§ **WORK TASK**
Scan the records for "dasharray". Show the matching lines.

§ **EXTRACTED DATA**
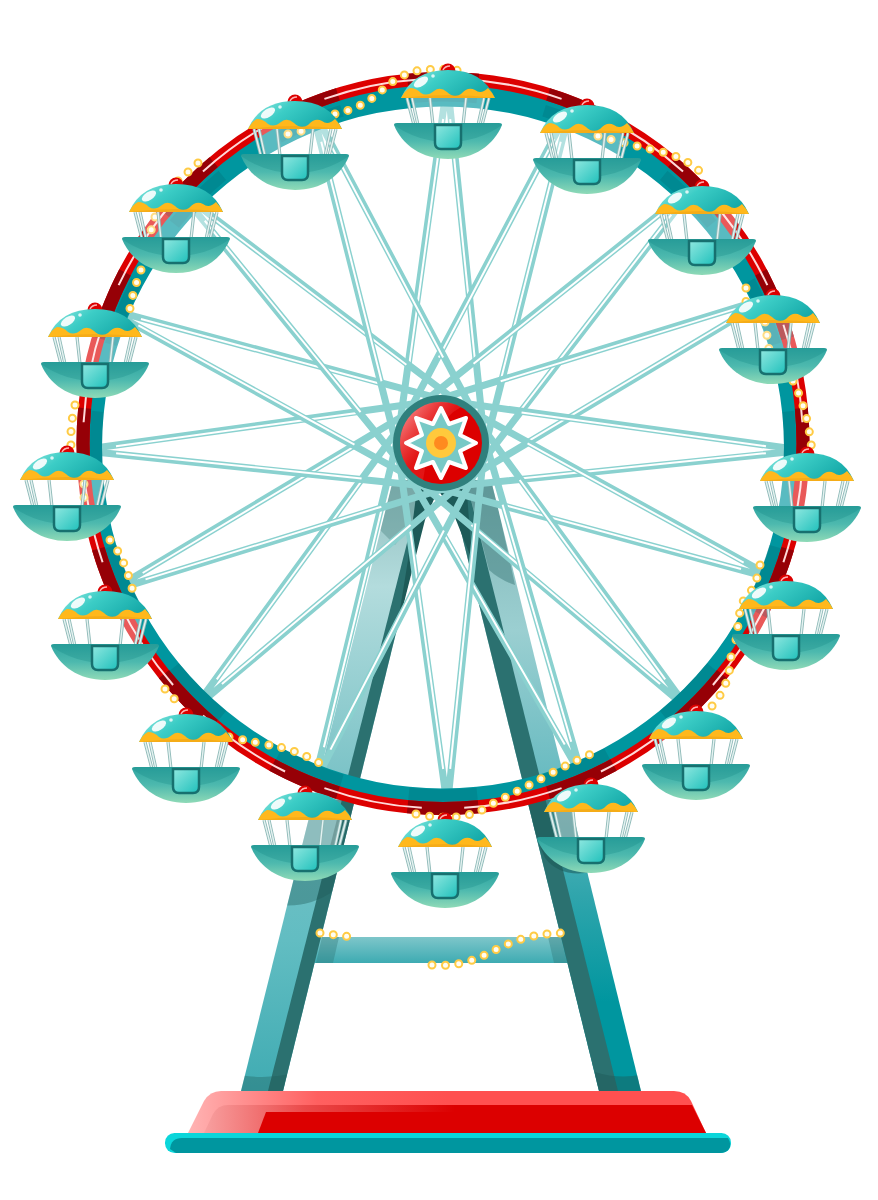
<!DOCTYPE html>
<html lang="en">
<head>
<meta charset="utf-8">
<title>Ferris wheel</title>
<style>
:root{--paper:#fff;--teal:#00969f;--teal-deep:#00777e;--spoke:#8ad1cf;--leg-dark:#2b7170;--leg-deep:#1d5a58;--red:#dc0000;--red-dark:#960006;--gold:#ffb81c;--bulb:#ffcb45;--outline:#17706f;--cyan:#0bd6da}
html,body{margin:0;width:878px;height:1200px;overflow:hidden;background:var(--paper)}
svg{display:block}
</style>
</head>
<body>
<svg width="878" height="1200" viewBox="0 0 878 1200" role="img" aria-label="Teal and red ferris wheel with sixteen cabins">
<defs>
  <linearGradient id="dome" x1="0" y1="0" x2="1" y2="0.4">
    <stop offset="0" stop-color="#9ae9e2"/><stop offset=".45" stop-color="#3ccdc6"/><stop offset="1" stop-color="#16aaa9"/>
  </linearGradient>
  <linearGradient id="basin" x1="0" y1="0" x2="0" y2="1">
    <stop offset="0" stop-color="#2fa5a1"/><stop offset=".5" stop-color="#4db9ae"/><stop offset="1" stop-color="#8fdab7"/>
  </linearGradient>
  <linearGradient id="door" x1="0" y1="0" x2="1" y2="1">
    <stop offset="0" stop-color="#8fe8e0"/><stop offset="1" stop-color="#1fc0bb"/>
  </linearGradient>
  <linearGradient id="legLeft" x1="0" y1="0" x2="0" y2="1">
    <stop offset="0" stop-color="#8fbcbc"/><stop offset=".18" stop-color="#b3dcdd"/><stop offset=".5" stop-color="#79c2c6"/><stop offset=".75" stop-color="#62bdc2"/><stop offset="1" stop-color="#3fabb2"/>
  </linearGradient>
  <linearGradient id="legRight" x1="0" y1="0" x2="0" y2="1">
    <stop offset="0" stop-color="#7fb3b3"/><stop offset=".25" stop-color="#9bcfd1"/><stop offset=".5" stop-color="#66bac0"/><stop offset=".68" stop-color="#2fa5ac"/><stop offset=".85" stop-color="#00969f"/>
  </linearGradient>
  <linearGradient id="beam" x1="0" y1="0" x2="0" y2="1">
    <stop offset="0" stop-color="#7ec6ca"/><stop offset="1" stop-color="#3dabb2"/>
  </linearGradient>
  <linearGradient id="baseTop" x1="0" y1="0" x2="1" y2="0">
    <stop offset="0" stop-color="#ffb4b4"/><stop offset=".25" stop-color="#ff6060"/><stop offset=".5" stop-color="#ff5050"/>
  </linearGradient>
  <linearGradient id="baseFront" x1="0" y1="0" x2="1" y2="0">
    <stop offset="0" stop-color="#f8a0a0"/><stop offset=".2" stop-color="#ea4a4a"/><stop offset=".5" stop-color="#dc0000"/>
  </linearGradient>
  <linearGradient id="hubShine" x1="0" y1="0" x2="1" y2="1">
    <stop offset="0" stop-color="#ffb0b0"/><stop offset=".5" stop-color="#f04545" stop-opacity=".3"/>
  </linearGradient>
  <clipPath id="leftLegShape"><path d="M393 480L241 1091H283L430 495V480Z"/></clipPath>
  <clipPath id="rightLegShape"><path d="M452 480V495L599 1091H641L491 480Z"/></clipPath>

  <g id="spokePair" fill="none">
    <path d="M-2 -346L-45 10M2 -346L45 10" stroke="var(--spoke)" stroke-width="7"/>
    <path d="M-3.5 -325L-33 -80M3.5 -325L33 -80" stroke="#fff" stroke-width="2"/>
  </g>

  <path id="posts" d="M-41 30L-34 57M41 30L34 57M-36 30L-30 57M36 30L30 57M-18 30L-15 57M18 30L15 57" fill="none"/>

  <g id="cabin">
    <circle cx="0" cy="3" r="7.5" fill="var(--red)"/>
    <path d="M-5 2Q-3 -2 2 -2" fill="none" stroke="#ffb0b0" stroke-width="1.5"/>
    <path d="M-36 30H36L30 56H-30Z" fill="#fff" opacity=".35"/>
    <use href="#posts" stroke="#8fbab8" stroke-width="3.2"/>
    <use href="#posts" stroke="#e4f2f1" stroke-width="1.4"/>
    <path d="M-47 30Q-35 2 0 2T47 30Z" fill="url(#dome)"/>
    <path d="M-47 30Q-43 22 -38 20Q-32 20 -27 25Q-21 29 -14 23Q-8 18 -1 24Q6 31 13 26Q20 18 27 22Q33 27 40 20Q44 24 47 30Z" fill="var(--gold)"/>
    <path d="M-47 30Q0 24 47 30Z" fill="#e79a12" opacity=".4"/>
    <ellipse cx="-27" cy="14" rx="8" ry="4" transform="rotate(-32 -27 14)" fill="#fff" opacity=".9"/>
    <circle cx="-15" cy="8" r="1.8" fill="#fff" opacity=".8"/>
    <path d="M-54 57Q-54 55 -51 55H51Q54 55 54 57C46 77 26 91 0 91S-46 77 -54 57Z" fill="url(#basin)"/>
    <path d="M-54 57Q-54 55 -51 55H51Q54 55 54 57Q30 74 0 74T-54 57Z" fill="#128583" opacity=".28"/>
    <path d="M-13 57H13V75Q13 81 7 81H-7Q-13 81 -13 75Z" fill="url(#door)" stroke="var(--outline)" stroke-width="2.5"/>
  </g>

  <g id="strings" fill="none" stroke-linecap="round" stroke-dasharray="0 13.4">
    <path d="M335 114Q362 108 380 92Q398 75 416 71Q440 67 468 72"/>
    <path d="M598 136Q632 145 654 150Q688 157 704 176"/>
    <path d="M746 288V302M765 322L769 350M793 381Q808 410 812 452"/>
    <path d="M760 565Q756 590 741 603L736 640M731 657Q729 692 706 712"/>
    <path d="M416 814Q465 824 492 804Q520 790 548 775T598 751"/>
    <path d="M165 689L181 706M229 737Q258 743 279 747Q302 752 326 767"/>
    <path d="M110 540Q125 558 133 592M84 484V498"/>
    <path d="M75 405Q70 425 71 446"/>
    <path d="M141 270Q133 290 129 314M198 163L178 181M155 217L150 234M288 134L302 131"/>
    <path d="M320 933L352 937M432 965C490 969 495 933 566 933"/>
  </g>
</defs>

<g id="supports">
  <path d="M316 937H567L573 963H310Z" fill="url(#beam)"/>
  <path d="M322 937H339L333 963H316ZM548 937H567L573 963H554Z" fill="var(--leg-dark)" opacity=".35"/>
  <g clip-path="url(#leftLegShape)">
    <rect x="235" y="475" width="200" height="620" fill="url(#legLeft)"/>
    <path d="M423 480L268 1091H290L440 480Z" fill="var(--leg-dark)"/>
    <path d="M393 480H432V500L395 545L380 530Z" fill="#4b8583" opacity=".4"/>
    <path d="M300 800H370L335 890Q310 908 280 905Z" fill="var(--leg-deep)" opacity=".38"/>
    <path d="M235 1074Q262 1080 290 1074V1092H235Z" fill="var(--leg-deep)" opacity=".35"/>
  </g>
  <g clip-path="url(#rightLegShape)">
    <rect x="445" y="475" width="200" height="620" fill="url(#legRight)"/>
    <path d="M445 480H466L618 1091H590Z" fill="var(--leg-dark)"/>
    <path d="M466 480H492L515 585Q500 580 489 570Z" fill="#417f7e" opacity=".5"/>
    <path d="M520 800H580L592 872Q560 878 545 858Z" fill="var(--leg-deep)" opacity=".55"/>
    <path d="M595 1072Q620 1080 645 1074V1092H595Z" fill="var(--leg-deep)" opacity=".45"/>
  </g>
  <path d="M418 480H466L472 560L452 510L438 490L425 520L396 634L408 560Z" fill="var(--leg-deep)"/>
</g>

<g id="base">
  <path d="M188 1133L204 1101Q210 1091 221 1091H674Q686 1091 691 1101L706 1133Z" fill="url(#baseTop)"/>
  <path d="M204 1133L213 1114Q218 1105 228 1105H692L706 1133Z" fill="url(#baseFront)"/>
  <path d="M258 1133L266 1112H660L706 1133Z" fill="var(--red)"/>
  <rect x="165" y="1133" width="566" height="20" rx="9.5" fill="var(--cyan)"/>
  <path d="M170 1149Q171 1138 182 1138H728Q732 1144 729 1149Q726 1153 720 1153H176Z" fill="var(--teal)"/>
</g>

<g id="spokes" transform="translate(441 444)">
  <use href="#spokePair" transform="rotate(1)"/>
  <use href="#spokePair" transform="rotate(21)"/>
  <use href="#spokePair" transform="rotate(44.5)"/>
  <use href="#spokePair" transform="rotate(66)"/>
  <use href="#spokePair" transform="rotate(91)"/>
  <use href="#spokePair" transform="rotate(112)"/>
  <use href="#spokePair" transform="rotate(137)"/>
  <use href="#spokePair" transform="rotate(157)"/>
  <use href="#spokePair" transform="rotate(179)"/>
  <use href="#spokePair" transform="rotate(200.5)"/>
  <use href="#spokePair" transform="rotate(223)"/>
  <use href="#spokePair" transform="rotate(246)"/>
  <use href="#spokePair" transform="rotate(269)"/>
  <use href="#spokePair" transform="rotate(292)"/>
  <use href="#spokePair" transform="rotate(314)"/>
  <use href="#spokePair" transform="rotate(339)"/>
</g>

<g id="rim" fill="none" transform="translate(443 443.5)">
  <path d="M-355 0A355 360 0 1 0 355 0A355 360 0 1 0 -355 0ZM-341 4A341 341 0 1 0 341 4A341 341 0 1 0 -341 4Z" fill="var(--teal)" fill-rule="evenodd"/>
  <ellipse cy="2" rx="347" ry="350" stroke="var(--teal-deep)" stroke-width="12" pathLength="160" stroke-dasharray="5 5" stroke-dashoffset="2.5" opacity=".4"/>
  <ellipse rx="360" ry="365" stroke="var(--red)" stroke-width="13"/>
  <ellipse rx="360" ry="365" stroke="var(--red-dark)" stroke-width="13" pathLength="160" stroke-dasharray="5 5" stroke-dashoffset="2.5"/>
  <ellipse rx="360" ry="365" stroke="#ffd9d9" stroke-width="2" pathLength="160" stroke-dasharray="7 3" stroke-dashoffset="-1.5"/>
</g>

<g id="hub" transform="translate(441 443)">
  <circle r="48" fill="#2f807d"/>
  <circle r="41" fill="var(--red)"/>
  <path d="M-41 0A41 41 0 0 1 20 -36Q-10 -20 -18 37A41 41 0 0 1 -41 0Z" fill="url(#hubShine)"/>
  <polygon points="0,-35 8,-19 25,-25 19,-8 35,0 19,8 25,25 8,19 0,35 -8,19 -25,25 -19,8 -35,0 -19,-8 -25,-25 -8,-19" fill="#78c9c6" stroke="#fff" stroke-width="4" stroke-linejoin="round"/>
  <circle r="15" fill="#ffc93c"/>
  <circle r="7" fill="#ff8a1f"/>
</g>

<g id="lights">
  <use href="#strings" stroke="var(--bulb)" stroke-width="9"/>
  <use href="#strings" stroke="#fffdf2" stroke-width="5"/>
</g>

<g id="cabins">
  <use href="#cabin" x="448" y="68"/>
  <use href="#cabin" x="587" y="103"/>
  <use href="#cabin" x="702" y="184"/>
  <use href="#cabin" x="773" y="293"/>
  <use href="#cabin" x="807" y="451"/>
  <use href="#cabin" x="786" y="579"/>
  <use href="#cabin" x="696" y="709"/>
  <use href="#cabin" x="591" y="782"/>
  <use href="#cabin" x="445" y="817"/>
  <use href="#cabin" x="305" y="790"/>
  <use href="#cabin" x="186" y="712"/>
  <use href="#cabin" x="105" y="589"/>
  <use href="#cabin" x="67" y="450"/>
  <use href="#cabin" x="95" y="307"/>
  <use href="#cabin" x="176" y="182"/>
  <use href="#cabin" x="295" y="99"/>
</g>
</svg>
</body>
</html>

§ **WRITTEN SOLUTION**
  <g id="strings" fill="none" stroke-linecap="round" stroke-dasharray="0 13.4">
  <ellipse cy="2" rx="347" ry="350" stroke="var(--teal-deep)" stroke-width="12" pathLength="160" stroke-dasharray="5 5" stroke-dashoffset="2.5" opacity=".4"/>
  <ellipse rx="360" ry="365" stroke="var(--red-dark)" stroke-width="13" pathLength="160" stroke-dasharray="5 5" stroke-dashoffset="2.5"/>
  <ellipse rx="360" ry="365" stroke="#ffd9d9" stroke-width="2" pathLength="160" stroke-dasharray="7 3" stroke-dashoffset="-1.5"/>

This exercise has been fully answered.